  • Clear see through masks
  • Clear Visors
  • Perspex screens
  • Notepad and pen
  • If all else is not possible, try to stand at least 2 metres away and bring down your mask for the person with hearing loss to lip-read you.

man wearing visor and using video conferencing












Clearer signage and directions

Think of your signage as your FAQs. Pre-empt any usual questions by displaying answers and directions around your workplace.

Enhanced deaf awareness

Train your staff to consider deaf awareness in the context of COVID-19 pandemic. Have you thought about what happens with a potential customer or client comes into contact with your workplace?

Quiet spaces

Consider the noise in your environment. Turn off the music in the background and create quiet spaces in your business where you will come into contact with a customer who has deafness or hearing loss.

Digital Support

Ensure your website, email, online chat facilities and social media channels has all the accessibility information for people with deafness and hearing loss. If you just provide a telephone number for contact, how about promoting an online chat facility, text messaging service or email contact too?

With the above tips in place, you can take your first steps in demonstrating good deaf accessibility, especially in this COVID-19 Pandemic.

You can take a further step by promoting your business as accessible for those with deafness or hearing loss on the AccessAble website.

But why should you do this?

Not only you demonstrate your accessibility, but you also have a higher chance of retaining and attracting customers with deafness or hearing loss to spend in your business.

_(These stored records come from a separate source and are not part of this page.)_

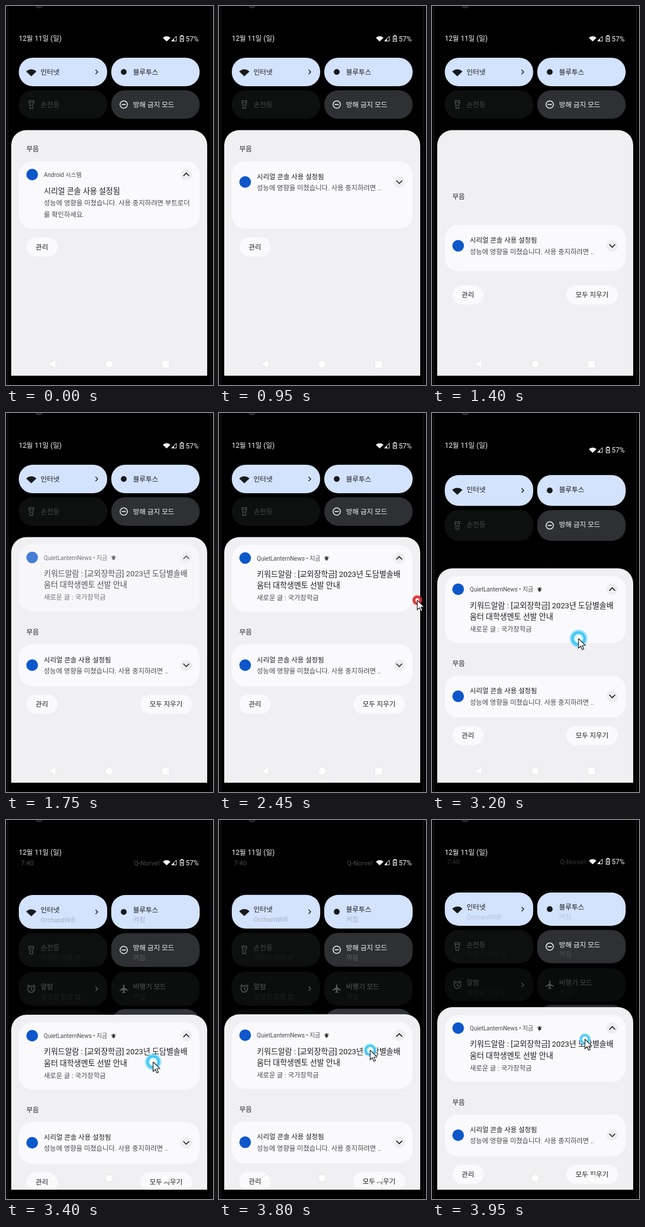
These frames come from a looping animation (356x652 px, 4000 ms). An HTML page with a canvas:

```html
<!DOCTYPE html>
<html lang="ko">
<head>
<meta charset="utf-8">
<title>알림 패널</title>
<style>
html, body { margin: 0; width: 100%; height: 100%; overflow: hidden; background: #000; }
canvas { display: block; width: 356px; height: 652px; }
</style>
</head>
<body>
<canvas id="stage"></canvas>
<script>
const W = 356, H = 652, LOOP = 4000, STEP = 50;
const FONT = 'Roboto, "Noto Sans CJK KR", "Noto Sans CJK", sans-serif';
const INK = '#1d1d1f', SOFT = '#48494c', CARD = '#fafafc', PANEL = '#f0f0f2', BLUE = '#0d57cb';
const ON = '#d3e2fd', OFF = '#2f3034', NONE = '#0e100f', DIM = '#484b49';

const canvas = document.getElementById('stage');
const c = canvas.getContext('2d');
const ratio = window.devicePixelRatio || 1;
canvas.width = W * ratio;
canvas.height = H * ratio;

const clamp = x => Math.max(0, Math.min(1, x));
const mix = (a, b, k) => a + (b - a) * k;
const ease = (t, from, to) => {
  const x = clamp((t - from) / (to - from));
  return x * x * (3 - 2 * x);
};

// Piecewise linear track: rows of [time, value, ...]
function track(rows, t, col = 1) {
  const i = rows.findIndex(r => r[0] > t);
  if (i === 0) return rows[0][col];
  if (i < 0) return rows[rows.length - 1][col];
  const a = rows[i - 1], b = rows[i];
  return mix(a[col], b[col], (t - a[0]) / (b[0] - a[0]));
}

const PULL = [[2950, 0], [3000, 2], [3050, 6.5], [3150, 34], [3300, 93], [3400, 121.5],
  [3500, 132], [3600, 134], [3700, 130], [3850, 116], [3950, 108.5]];
const POINTER = [[2450, 341, 322], [2500, 339, 328], [2600, 314, 318], [2750, 268, 303],
  [2850, 247, 297], [2950, 246, 300], [3000, 248, 328], [3050, 251, 358], [3200, 252, 388],
  [3400, 253, 416], [3600, 256, 419], [3800, 260, 396], [3950, 263, 377]];

function withAlpha(a, draw) {
  if (a <= 0) return;
  c.save();
  c.globalAlpha *= a;
  draw();
  c.restore();
}

function box(x, y, w, h, r, color) {
  c.fillStyle = color;
  c.beginPath();
  c.roundRect(x, y, w, h, r);
  c.fill();
}

function disc(x, y, r, color) {
  c.fillStyle = color;
  c.beginPath();
  c.arc(x, y, r, 0, 7);
  c.fill();
}

function ring(x, y, r, color, width) {
  c.strokeStyle = color;
  c.lineWidth = width;
  c.beginPath();
  c.arc(x, y, r, 0, 7);
  c.stroke();
}

function shape(points, color, x = 0, y = 0) {
  c.fillStyle = color;
  c.beginPath();
  points.forEach(p => c.lineTo(x + p[0], y + p[1]));
  c.closePath();
  c.fill();
}

function line(points, color, width, x = 0, y = 0) {
  c.strokeStyle = color;
  c.lineWidth = width;
  c.beginPath();
  points.forEach(p => c.lineTo(x + p[0], y + p[1]));
  c.stroke();
}

// y is the visual middle of the line
function text(str, x, y, size, color) {
  c.font = `${size}px ${FONT}`;
  c.fillStyle = color;
  c.fillText(str, x, y + size * 0.37);
}

function fan(x, y, r, color) {
  c.fillStyle = color;
  c.beginPath();
  c.moveTo(x, y);
  c.arc(x, y, r, -Math.PI * 0.76, -Math.PI * 0.24);
  c.fill();
}

const icons = {
  wifi: (x, y, col) => fan(x, y + 7.5, 12, col),
  dot: (x, y, col) => disc(x, y, 5, col),
  torch(x, y, col) {
    line([[-4, -6.5], [4, -6.5], [4, -2.5], [2.5, 0], [2.5, 6.5], [-2.5, 6.5], [-2.5, 0],
      [-4, -2.5], [-4, -7]], col, 1.4, x, y);
    line([[-4, -3.5], [4, -3.5]], col, 1.2, x, y);
    disc(x, y + 1, 1.1, col);
  },
  block(x, y, col) {
    ring(x, y, 6.3, col, 1.5);
    line([[-3.6, 0], [3.6, 0]], col, 1.7, x, y);
  },
  alarm(x, y, col) {
    ring(x, y + 0.5, 5.6, col, 1.4);
    line([[0, -2.8], [0, 1], [2.8, 2.6]], col, 1.2, x, y);
    line([[-7, -4], [-3.6, -7]], col, 1.4, x, y);
    line([[7, -4], [3.6, -7]], col, 1.4, x, y);
  },
  plane(x, y, col) {
    shape([[-1.2, -6.5], [0, -7.5], [1.2, -6.5], [1.2, -2], [7, 1.8], [7, 3.4], [1.2, 1.6],
      [1.2, 5], [2.8, 6.2], [2.8, 7.4], [0, 6.6], [-2.8, 7.4], [-2.8, 6.2], [-1.2, 5],
      [-1.2, 1.6], [-7, 3.4], [-7, 1.8], [-1.2, -2]], col, x, y);
  }
};

function tile(x, y, h, bg, ink, icon, label, sub, d, arrow) {
  const mid = y + h / 2;
  box(x, y, 152, h, 24, bg);
  icons[icon](x + 21.5, mid, ink);
  text(label, x + 37.5, mid - d * 0.032, 11.8, ink);
  withAlpha(clamp((d - 85) / 150), () => text(sub, x + 37.5, mid + 13.3, 11.5, ink));
  if (arrow) line([[-2, -3.7], [1.7, 0], [-2, 3.7]], ink, 1.4, x + 134, mid);
}

function quickTiles(d) {
  const h = 49 + d * 0.075;
  const y1 = 89 + d * 0.33, y2 = 145 + d * 0.408, y3 = 201 + d * 0.498, y4 = 257 + d * 0.562;
  tile(22, y1, h, ON, '#17191d', 'wifi', '인터넷', 'OrchardWifi', d, true);
  tile(181, y1, h, ON, '#17191d', 'dot', '블루투스', '켜짐', d);
  tile(22, y2, h, NONE, DIM, 'torch', '손전등', '카메라 사용 중', d);
  tile(181, y2, h, OFF, '#f1f1f3', 'block', '방해 금지 모드', '꺼짐', d);
  withAlpha(clamp((d - 50) / 100), () => {
    tile(22, y3, h, '#121413', '#777', 'alarm', '알람', '설정된 알람 없..', d, true);
    tile(181, y3, h, '#121413', '#777', 'plane', '비행기 모드', '꺼짐', d);
    box(22, y4, 152, h, 24, '#0c0d0d');
    box(181, y4, 152, h, 24, '#4a4b55');
  });
}

function statusBar(d) {
  const y = 56 + d * 0.14, white = '#f4f4f4';
  text('12월 11일 (일)', 22, 56, 11.9, white);
  withAlpha(clamp((d - 70) / 170), () => {
    text('7:40', 25.5, y + 0.5, 11.5, white);
    text('Q-Norvel', 220, y + 0.5, 11.5, white);
  });
  fan(276.3, y + 5, 9, white);
  line([[293, -4], [293, 4.3], [284.7, 4.3], [293, -4]], white, 1, 0, y);
  shape([[289, 0], [289, 4], [285, 4]], white, 0, y);
  line([[299.6, -4], [305.4, -4], [305.4, 5], [299.6, 5], [299.6, -4.5]], white, 1.2, 0, y);
  box(301, y - 5.8, 3, 2, 0, white);
  shape([[303, -2.5], [300.8, 1], [302.2, 1], [302, 4], [304.3, 0], [302.9, 0]], white, 0, y);
  text('57%', 309, y + 0.2, 12, white);
}

function toggle(y, up) {
  disc(310, y, 10, '#eeeef0');
  const s = up ? 1 : -1;
  line([[-5, 2.5 * s], [0, -2.5 * s], [5, 2.5 * s]], '#1a1a1c', 1.6, 310, y);
}

function bell(x, y) {
  shape([[-3, 2.5], [-2.3, 1.5], [-2.3, -1], [-1.2, -3], [0, -3.8], [1.2, -3], [2.3, -1],
    [2.3, 1.5], [3, 2.5]], '#333', x, y);
  disc(x, y + 3.2, 1, '#333');
  line([[-3.6, 0], [-3.1, -2.4], [-2, -3.6]], '#444', 0.8, x, y);
  line([[3.6, 0], [3.1, -2.4], [2, -3.6]], '#444', 0.8, x, y);
}

function newCard(y) {
  box(22, y, 311, 115, 23, CARD);
  disc(45, y + 22.5, 10, BLUE);
  text('QuietLanternNews • 지금', 65, y + 23, 10, SOFT);
  bell(185, y + 23);
  toggle(y + 22.5, true);
  text('키워드알람 : [교외장학금] 2023년 도담별솔배', 65, y + 50, 13.2, INK);
  text('움터 대학생멘토 선발 안내', 65, y + 69.5, 13.2, INK);
  text('새로운 글 : 국가장학금', 65, y + 91, 11.5, SOFT);
}

function systemCard(y, h, open) {
  box(22, y, 311, h, 23, CARD);
  const mid = y + (open ? 23 : 35.7);
  disc(45, mid, 10, BLUE);
  toggle(mid, open);
  if (open) {
    text('Android 시스템', 65, y + 23.5, 10, SOFT);
    text('시리얼 콘솔 사용 설정됨', 65, y + 51, 13.2, INK);
    text('성능에 영향을 미쳤습니다. 사용 중지하려면 부트로더', 65, y + 72, 11.55, SOFT);
    text('를 확인하세요.', 65, y + 92, 11.55, SOFT);
  } else {
    text('시리얼 콘솔 사용 설정됨', 65, y + 26.3, 11.65, INK);
    text('성능에 영향을 미쳤습니다. 사용 중지하려면 ..', 65, y + 45.7, 11.5, SOFT);
  }
}

function button(label, x, y, w) {
  box(x, y - 16.5, w, 33, 16.5, CARD);
  text(label, x + 16, y, 11.65, INK);
}

function panel(t, d) {
  c.save();
  c.beginPath();
  c.rect(9, 200, 337, 436);
  c.clip();
  box(9, 213.5 + d, 337, 500, 26, PANEL);
  c.translate(0, d);

  const move = ease(t, 950, 1554);
  const foot = mix(414.5, 501, ease(t, 950, 1467));
  const show = ease(t, 1430, 1900);
  withAlpha(show, () => newCard(mix(223, 227, show)));
  text('무음', 35, mix(246, 377, ease(t, 950, 1719)), 11.7, INK);
  systemCard(mix(267, 398, move), mix(116, 72, move), t < 950);
  button('관리', 35, foot, 54);
  withAlpha(ease(t, 950, 1250), () => button('모두 지우기', 231, foot, 89));
  c.restore();
}

function navBar() {
  c.save();
  c.shadowColor = 'rgba(0,0,0,.13)';
  c.shadowBlur = 2 * ratio;
  shape([[73, 616], [85, 609.5], [85, 622.5]], '#fff');
  disc(177.5, 616.3, 6, '#fff');
  box(268.5, 610.5, 12, 12, 1, '#fff');
  c.restore();
}

function halo(x, y, r, stops) {
  const g = c.createRadialGradient(x, y, 0, x, y, r);
  stops.forEach(s => g.addColorStop(s[0], s[1]));
  disc(x, y, r, g);
}

function pointer(t) {
  if (t < 2450) return;
  const x = track(POINTER, t), y = track(POINTER, t, 2);
  withAlpha(1 - clamp((t - 2450) / 200), () => halo(x, y, 9.5, [
    [0, '#fff'], [0.3, '#fbdcdc'], [0.48, '#e0262c'], [0.72, '#d8323a'], [1, 'rgba(220,50,60,0)']]));
  if (t >= 2800) {
    halo(x, y, t < 3050 ? 17.5 : mix(17.5, 11, Math.pow((t - 3050) / 900, 1.3)), [
      [0, '#fff'], [0.36, '#eefaff'], [0.5, '#5fd3f8'], [0.64, '#2fc2f4'],
      [0.8, 'rgba(70,200,245,.55)'], [1, 'rgba(90,210,250,0)']]);
  }
  const arrow = [[0, 0], [0, 16.5], [3.8, 13], [6.3, 19], [9, 17.9], [6.5, 12], [11.6, 11.7], [0, 0]];
  shape(arrow, '#fff', x, y);
  line(arrow, '#111', 1.1, x, y);
}

function phone() {
  c.fillStyle = '#000';
  c.fillRect(0, 0, W, H);
  box(2, 0, 2, H, 0, '#121314');
  box(351, 0, 2, H, 0, '#101112');
  disc(57, -3, 7, '#2b2c2e');
  disc(57, -3, 4.5, '#17181a');
}

function render(t) {
  c.setTransform(ratio, 0, 0, ratio, 0, 0);
  const d = track(PULL, t);
  phone();
  statusBar(d);
  quickTiles(d);
  panel(t, d);
  navBar();
  pointer(t);
}

const start = performance.now();
function tick() {
  const t = (performance.now() - start) % LOOP;
  render(Math.floor(t / STEP) * STEP);
  requestAnimationFrame(tick);
}
tick();
</script>
</body>
</html>
```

Read More

Using AccessAble as a deaf person

AccessAble Champion